=== What to produce ===
Using the records below, give again exactly the lines from the line that contains "161L257 134L281 140C279" through the line that contains "195L276 203L286 211C282", both ends included, and only those.

^^^^^^^^^^^^^^^^

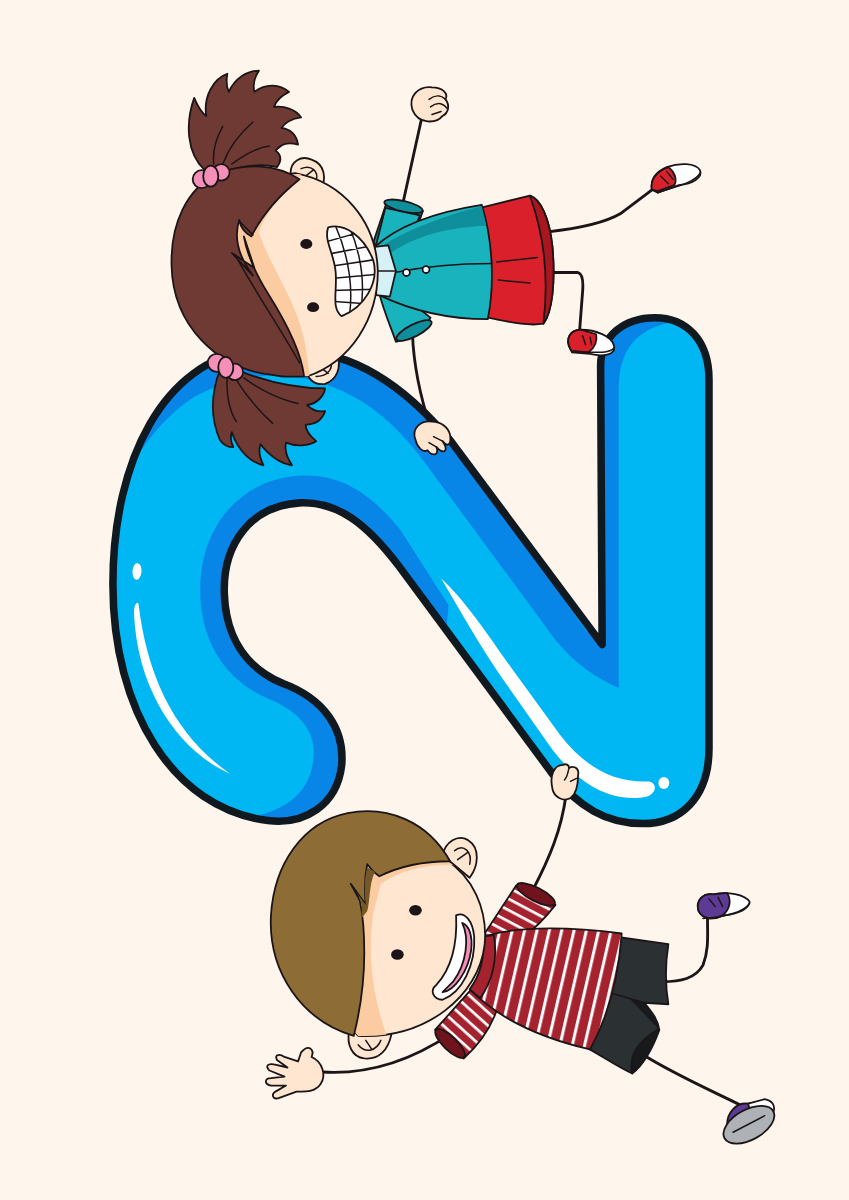
<!DOCTYPE html>
<html lang="en">
<head>
<meta charset="utf-8">
<title>Number two with children</title>
<style>
:root{
  --paper:#fef5ec; --ink:#1c1517; --outline:#101820;
  --blue:#00b7f3; --blue-deep:#0886e8; --white:#fff;
  --skin:#ffe6d0; --skin-shade:#fbcba2;
  --brown:#703a34; --brown-deep:#572a27; --pink:#f48fb8;
  --olive:#8d6d35; --olive-deep:#755827;
  --teal:#19b3bd; --teal-deep:#0e8f9b; --collar:#d5f1f5;
  --red:#d9202b; --red-deep:#a81620; --maroon:#a5222f; --cuff:#6f131d;
  --shorts:#2b3033; --shorts-deep:#17191b; --violet:#5d3a94; --sole:#aeb2b6;
}
html,body{margin:0;padding:0}
body{width:849px;height:1200px;overflow:hidden;background:var(--paper)}
.poster{display:block;width:849px;height:1200px}
.line{stroke:var(--ink);stroke-width:1.2;stroke-linejoin:round;stroke-linecap:round}
.detail{fill:none;stroke:var(--ink);stroke-width:1;stroke-linejoin:round;stroke-linecap:round}
.limb{fill:none;stroke:var(--ink);stroke-width:1.9;stroke-linecap:round;stroke-linejoin:round}
.skin{fill:var(--skin)} .skin-shade{fill:var(--skin-shade)}
.brown{fill:var(--brown)} .brown-deep{fill:var(--brown-deep)} .pink{fill:var(--pink)}
.olive{fill:var(--olive)} .olive-deep{fill:var(--olive-deep)}
.teal{fill:var(--teal)} .teal-deep{fill:var(--teal-deep)} .collar{fill:var(--collar)}
.red{fill:var(--red)} .red-deep{fill:var(--red-deep)} .cuff{fill:var(--cuff)} .maroon{fill:var(--maroon)}
.shorts{fill:var(--shorts)} .shorts-deep{fill:var(--shorts-deep)}
.violet{fill:var(--violet)} .sole{fill:var(--sole)} .white{fill:var(--white)}
.blue{fill:var(--blue)} .blue-deep{fill:var(--blue-deep)} .ink{fill:var(--ink)}
.number-outline{fill:none;stroke:var(--outline);stroke-width:5;stroke-linejoin:round}
</style>
</head>
<body>
<svg class="poster" viewBox="0 0 564 797" preserveAspectRatio="none" role="img" aria-label="A blue number two lying on its side, with a girl above it and a boy below it">
  <defs>
    <path id="number-shape" d="M399 243C399 223 415 211 435 211C456 211 471 226 471 252V497C471 530 452 547 427 547C403 547 384 536 367 514L265 376C243 347 224 333 199 334C166 336 148 362 149 394C150 424 164 444 188 454C215 464 229 484 227 508C224 535 202 548 178 545C115 537 75 472 75 388C75 304 110 240 166 233C216 227 250 243 281 273C289 281 295 287 301 295L400 428Z"/>
    <clipPath id="number-clip"><use href="#number-shape"/></clipPath>
    <clipPath id="girl-face-clip"><path d="M196 115C228 121 250 147 251 180C251 212 233 240 204 250C165 245 142 214 143 180C144 145 166 118 196 115Z"/></clipPath>
    <clipPath id="teeth-clip"><path d="M218 151C229 148 242 157 248 173C252 188 242 204 227 210C220 205 224 194 223 181C222 168 215 160 218 151Z"/></clipPath>
    <clipPath id="boy-face-clip"><path d="M296 571C314 582 324 604 322 627C318 662 283 690 238 688C216 667 216 608 236 584C254 570 278 564 296 571Z"/></clipPath>
    <pattern id="shirt-stripes" width="8" height="8" patternUnits="userSpaceOnUse" patternTransform="rotate(13)"><rect class="maroon" width="8" height="8"/><rect class="white" x="5.6" width="2" height="8"/></pattern>
    <pattern id="upper-sleeve-stripes" width="8" height="6.6" patternUnits="userSpaceOnUse" patternTransform="rotate(28)"><rect class="maroon" width="8" height="6.6"/><rect class="white" y="4.6" width="8" height="1.8"/></pattern>
    <pattern id="lower-sleeve-stripes" width="8" height="6.6" patternUnits="userSpaceOnUse" patternTransform="rotate(42)"><rect class="maroon" width="8" height="6.6"/><rect class="white" y="4.6" width="8" height="1.8"/></pattern>
  </defs>

  <g id="number-two">
    <use href="#number-shape" class="blue"/>
    <g clip-path="url(#number-clip)">
      <path class="blue-deep" d="M70 350C82 311 103 280 130 263C170 242 208 247 241 267C258 278 270 291 282 307L369 425C382 441 396 450 411 457V259C411 234 421 219 446 214L430 205L390 215V420L290 275L220 225L110 225L65 300Z"/>
      <path class="blue-deep" d="M298 402L266 352C246 327 225 314 198 316C159 319 133 350 133 392C133 426 150 452 178 464C200 473 211 487 208 506C205 527 190 538 166 543L195 555L235 525V475L165 430L155 370L205 340L250 360L296 425Z"/>
    </g>
    <use href="#number-shape" class="number-outline"/>
    <ellipse class="white" cx="91" cy="379.500" rx="3" ry="5.500" transform="rotate(4 91 379.500)"/>
    <path class="white" d="M92 401C98 451 117 489 153 514C119 499 91 459 89 407C89 402 91 399 92 401Z"/>
    <path class="white" d="M293 384C309 399 321 417 340 444L372 488C389 510 408 520 431 519C437 520 436 527 430 529C406 534 384 520 367 498L334 451C319 429 307 408 293 384Z"/>
    <ellipse class="white" cx="441" cy="520" rx="3.600" ry="4"/>
  </g>

  <g id="girl">
    <g id="girl-limbs">
      <path class="limb" d="M267 138L280 79M274 222C275 246 280 266 286 284M364 154C382 152 400 149 412 142L436 124M366 181H384Q388 182 387 194L385 220"/>
      <path class="skin line" d="M274 73C271 64 278 57 287 58C294 58 298 62 296 66C299 70 298 75 294 77C290 82 278 83 274 73Z"/>
      <path class="detail" d="M285 66C290 62 294 64 296 66M286 71C291 67 295 69 297 72M287 76L293 74"/>
      <path class="skin line" d="M276 292C273 284 280 279 287 280C293 280 298 284 299 289C300 296 297 297 294 293C299 300 294 302 290 297C292 303 287 303 284 299C281 301 277 297 276 292Z"/>
      <path class="detail" d="M294 293L288 290M290 297L285 294"/>
    </g>
    <g id="girl-shoes">
      <path class="white line" d="M433 126C432 119 436 114 443 111C451 108 462 108 465 113C467 118 460 122 451 123L437 128Z"/>
      <path class="red line" d="M433 126C432 119 436 114 444 111C448 114 450 119 448 123L437 127Z"/>
      <path class="detail" d="M439 117L444 122M443 114L447 119M437 128C449 124 462 121 465 115"/>
      <path class="white line" d="M379 232C375 225 379 219 386 219C395 219 407 223 408 230C409 236 400 237 392 235L380 234Z"/>
      <path class="red line" d="M379 232C375 225 379 219 386 219L396 222C397 227 395 231 391 234L380 233Z"/>
      <path class="detail" d="M387 223L389 229M392 224L393 229M380 234C393 233 404 236 408 231"/>
    </g>
    <g id="girl-clothes">
      <path class="red line" d="M319 138L352 130C359 132 365 145 367 164C369 187 367 207 361 215C350 217 335 213 324 211Z"/>
      <path class="red-deep line" d="M352 130C359 132 365 145 367 164C369 187 367 207 361 215C364 190 363 160 352 130Z"/>
      <path class="detail" d="M330 174L357 171M331 186L352 188"/>
      <path class="teal-deep line" d="M248 161L257 134L281 140C279 147 275 154 269 160L257 171Z"/>
      <path class="teal line" d="M250 162L256 138L279 143C277 149 272 156 267 161L257 169Z"/>
      <ellipse class="teal-deep line" cx="268" cy="137" rx="13" ry="3.500" transform="rotate(13 268 137)"/>
      <path class="teal line" d="M252 195L276 203L286 211C282 218 273 225 263 227C260 218 255 207 252 195Z"/>
      <ellipse class="teal-deep line" cx="275" cy="219.500" rx="13" ry="4" transform="rotate(-27 275 219.500)"/>
      <path class="teal line" d="M249 164C264 150 288 141 320 136C327 158 329 188 324 212C302 212 277 208 252 196Z"/>
      <path class="teal-deep" d="M254 163C272 152 296 143 320 137L323 150C297 151 274 157 257 170Z"/>
      <path class="detail" d="M262 181C282 177 305 175 327 175"/>
      <path class="collar line" d="M249 164L258 163L263 180L259 197L250 196Z"/>
      <path class="detail" d="M251 180L262 180"/>
      <circle class="white line" cx="270" cy="181" r="2.300"/><circle class="white line" cx="283" cy="179" r="2.300"/>
    </g>
    <g id="girl-pigtails">
      <path class="brown line" d="M136 113C124 102 123 82 129 65C132 72 134 75 137 77C135 64 142 52 151 49C150 55 151 59 152 61C156 52 164 47 172 47C168 53 168 57 169 61C177 55 186 56 192 61C186 64 183 68 182 71C189 70 197 73 200 78C193 79 189 82 187 85C193 86 197 90 198 96C190 94 187 96 183 100C187 103 187 107 184 111C172 108 160 111 149 114Z"/>
      <path class="detail" d="M142 109C141 99 144 91 148 84M148 109C152 98 160 88 168 81M154 109C162 103 171 98 179 97"/>
      <path class="brown line" d="M146 246C140 262 140 278 146 292C148 295 151 297 155 297C153 293 153 290 154 287C158 299 166 307 175 309C172 303 172 298 173 295C179 303 187 308 194 309C190 303 189 298 190 294C197 297 205 296 210 293C205 289 203 286 203 282C209 282 214 279 216 273C211 274 207 272 204 269C211 268 215 263 216 258C197 258 178 254 158 246Z"/>
      <path class="detail" d="M151 251C150 263 153 274 157 280M156 251C163 262 172 273 181 281M162 251C174 260 188 266 198 268"/>
    </g>
    <g id="girl-head">
      <path class="skin line" d="M193 115C193 107 200 103 207 106C216 109 217 119 213 126Z"/>
      <path class="detail" d="M200 112C207 109 212 114 210 120M203 117L208 113"/>
      <path class="skin line" d="M204 243C203 251 208 256 216 255C224 252 227 244 224 235Z"/>
      <path class="detail" d="M210 250C217 250 221 246 220 240M213 244L218 248"/>
      <path class="skin line" d="M196 115C228 121 250 147 251 180C251 212 233 240 204 250C165 245 142 214 143 180C144 145 166 118 196 115Z"/>
      <path class="skin-shade" clip-path="url(#girl-face-clip)" d="M205 112C188 127 178 139 172 154C177 171 190 190 197 209C203 224 204 237 206 252H185L145 185L165 130Z"/>
      <path class="brown line" d="M199 119C184 109 163 108 145 115C124 125 113 149 114 177C115 215 143 245 181 249C189 251 196 250 202 250C200 233 190 214 178 195C170 182 164 169 162 157L169 178L154 168L168 183C159 171 155 158 159 146C160 152 163 155 167 157C174 143 184 131 199 119Z"/>
      <path class="detail" d="M156 169C169 193 185 216 199 241M159 147L168 156"/>
      <ellipse class="ink" cx="203.500" cy="162" rx="4" ry="3.300"/><ellipse class="ink" cx="208" cy="204" rx="4" ry="3.300"/>
      <path class="white line" d="M218 151C229 148 242 157 248 173C252 188 242 204 227 210C220 205 224 194 223 181C222 168 215 160 218 151Z"/>
      <path class="detail" clip-path="url(#teeth-clip)" d="M222 148C231 168 235 190 232 211M231 148C240 168 243 190 239 211M215 161L240 154M217 169L248 163M219 177L252 172M219 185L252 182M219 193L252 192M219 200L248 202"/>
      <g class="pink">
        <g class="line"><circle cx="134" cy="119" r="6"/><circle cx="147" cy="114.500" r="5.500"/><ellipse cx="140" cy="117" rx="5" ry="7"/></g>
        <g class="line"><circle cx="144" cy="241" r="6"/><circle cx="156" cy="247" r="5.500"/><ellipse cx="150" cy="244" rx="5" ry="7"/></g>
      </g>
    </g>
  </g>

  <g id="boy">
    <g id="boy-limbs">
      <path class="limb" d="M354 591C365 570 373 551 376 528M299 687C275 703 246 714 214 712M440 652C452 652 462 650 467 641C471 631 470 621 470 610M428 701C449 714 472 724 494 735"/>
      <path class="skin line" d="M367 524C365 515 368 508 374 508C376 507 378 508 378 510C382 508 385 511 384 515C384 521 383 527 379 530C374 533 368 529 367 524Z"/>
      <path class="detail" d="M378 510C377 514 377 516 375 518M383 517L379 519"/>
      <path class="skin line" d="M200 699C205 693 209 697 207 702C214 705 217 714 213 720C209 726 201 725 197 725L186 729C181 731 180 727 183 725L190 721L180 721C175 720 176 716 180 716L189 715L179 711C176 708 178 706 182 707L191 709L184 704C182 700 186 700 189 702L198 705Z"/>
    </g>
    <g id="boy-shoes">
      <path class="white line" d="M464 605C462 598 467 593 474 594C483 592 495 594 498 599C497 605 489 607 481 608C474 611 467 611 464 605Z"/>
      <path class="violet line" d="M464 605C462 598 467 593 474 594L483 593C486 598 485 604 480 608C474 611 467 611 464 605Z"/>
      <path class="detail" d="M471 597L475 602M477 596L480 602M467 610C480 609 493 607 498 600"/>
      <path class="violet line" d="M483 747C483 739 489 732 497 733L508 731L513 737L490 754Z"/>
      <path class="white line" d="M497 733L508 730C513 731 515 734 514 738L500 744Z"/>
      <ellipse class="sole line" cx="497.500" cy="747" rx="18.500" ry="10" transform="rotate(-29 497.500 747)"/>
      <path class="detail" d="M487 752L508 741"/>
    </g>
    <g id="boy-clothes">
      <path class="shorts line" d="M408 622L444 627C442 640 442 655 444 667L428 666C433 672 437 677 438 684C434 695 429 706 420 713C409 708 398 700 388 695Z"/>
      <path class="shorts-deep" d="M428 666C433 672 437 677 438 684C434 695 429 706 420 713C417 703 424 691 437 683L418 663Z"/>
      <path class="detail" d="M404 659L428 666M438 684C424 690 417 702 420 713"/>
      <path fill="url(#upper-sleeve-stripes)" class="line" d="M322 620L343 588C351 589 362 594 369 601C362 610 355 617 347 623L326 634Z"/>
      <ellipse class="cuff line" cx="356" cy="594" rx="14" ry="4.500" transform="rotate(27 356 594)"/>
      <path fill="url(#lower-sleeve-stripes)" class="line" d="M315 655L289 684C293 692 300 699 308 703C317 695 325 685 330 671Z"/>
      <ellipse class="cuff line" cx="299" cy="693" rx="13" ry="4.500" transform="rotate(44 299 693)"/>
      <path fill="url(#shirt-stripes)" class="line" d="M321 622C348 614 382 616 413 620C411 648 404 675 392 697C362 690 334 679 313 658C319 648 322 636 321 622Z"/>
      <path class="maroon line" d="M321 622L328 621C331 636 327 652 319 663L312 657C319 648 322 636 321 622Z"/>
    </g>
    <g id="boy-head">
      <path class="skin line" d="M294 568C296 559 304 554 311 558C319 563 318 575 312 583Z"/>
      <path class="detail" d="M302 565C308 560 314 566 312 574M304 571L311 566"/>
      <path class="skin line" d="M232 684C230 694 234 702 242 703C252 704 258 697 260 687Z"/>
      <path class="detail" d="M238 694C243 700 250 698 253 691M243 691L247 697"/>
      <path class="skin line" d="M296 571C314 582 324 604 322 627C318 662 283 690 238 688C216 667 216 608 236 584C254 570 278 564 296 571Z"/>
      <path class="skin-shade" clip-path="url(#boy-face-clip)" d="M306 575C287 573 268 577 253 587L248 606C244 633 247 661 258 691H230L225 600L247 565L305 562Z"/>
      <path class="olive line" d="M299 572C284 545 257 535 231 540C201 546 182 574 180 608C178 646 201 678 235 688C239 672 242 652 242 633C242 618 241 607 239 598L233 587L243 601C242 591 242 583 244 574C247 578 249 580 252 582C268 574 284 572 299 572Z"/>
      <path class="olive-deep" d="M240 610C241 602 240 598 237 593L243 601C242 591 242 583 244 576L249 579C245 588 246 598 244 605Z"/>
      <ellipse class="ink" cx="276" cy="604.500" rx="4.200" ry="3.500"/><ellipse class="ink" cx="264" cy="634" rx="4.200" ry="3.500"/>
      <path class="white line" d="M303 608C309 605 314 612 315 622C316 641 307 659 294 664C288 664 285 658 290 654C299 644 304 630 303 608Z"/>
      <path class="pink line" d="M307 613C312 623 310 640 301 652L294 659C302 658 311 645 313 631C314 622 312 615 307 613Z"/>
    </g>
  </g>
</svg>
</body>
</html>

^^^^^^^^^^^^^^^^

=== Task result ===
      <path class="teal-deep line" d="M248 161L257 134L281 140C279 147 275 154 269 160L257 171Z"/>
      <path class="teal line" d="M250 162L256 138L279 143C277 149 272 156 267 161L257 169Z"/>
      <ellipse class="teal-deep line" cx="268" cy="137" rx="13" ry="3.500" transform="rotate(13 268 137)"/>
      <path class="teal line" d="M252 195L276 203L286 211C282 218 273 225 263 227C260 218 255 207 252 195Z"/>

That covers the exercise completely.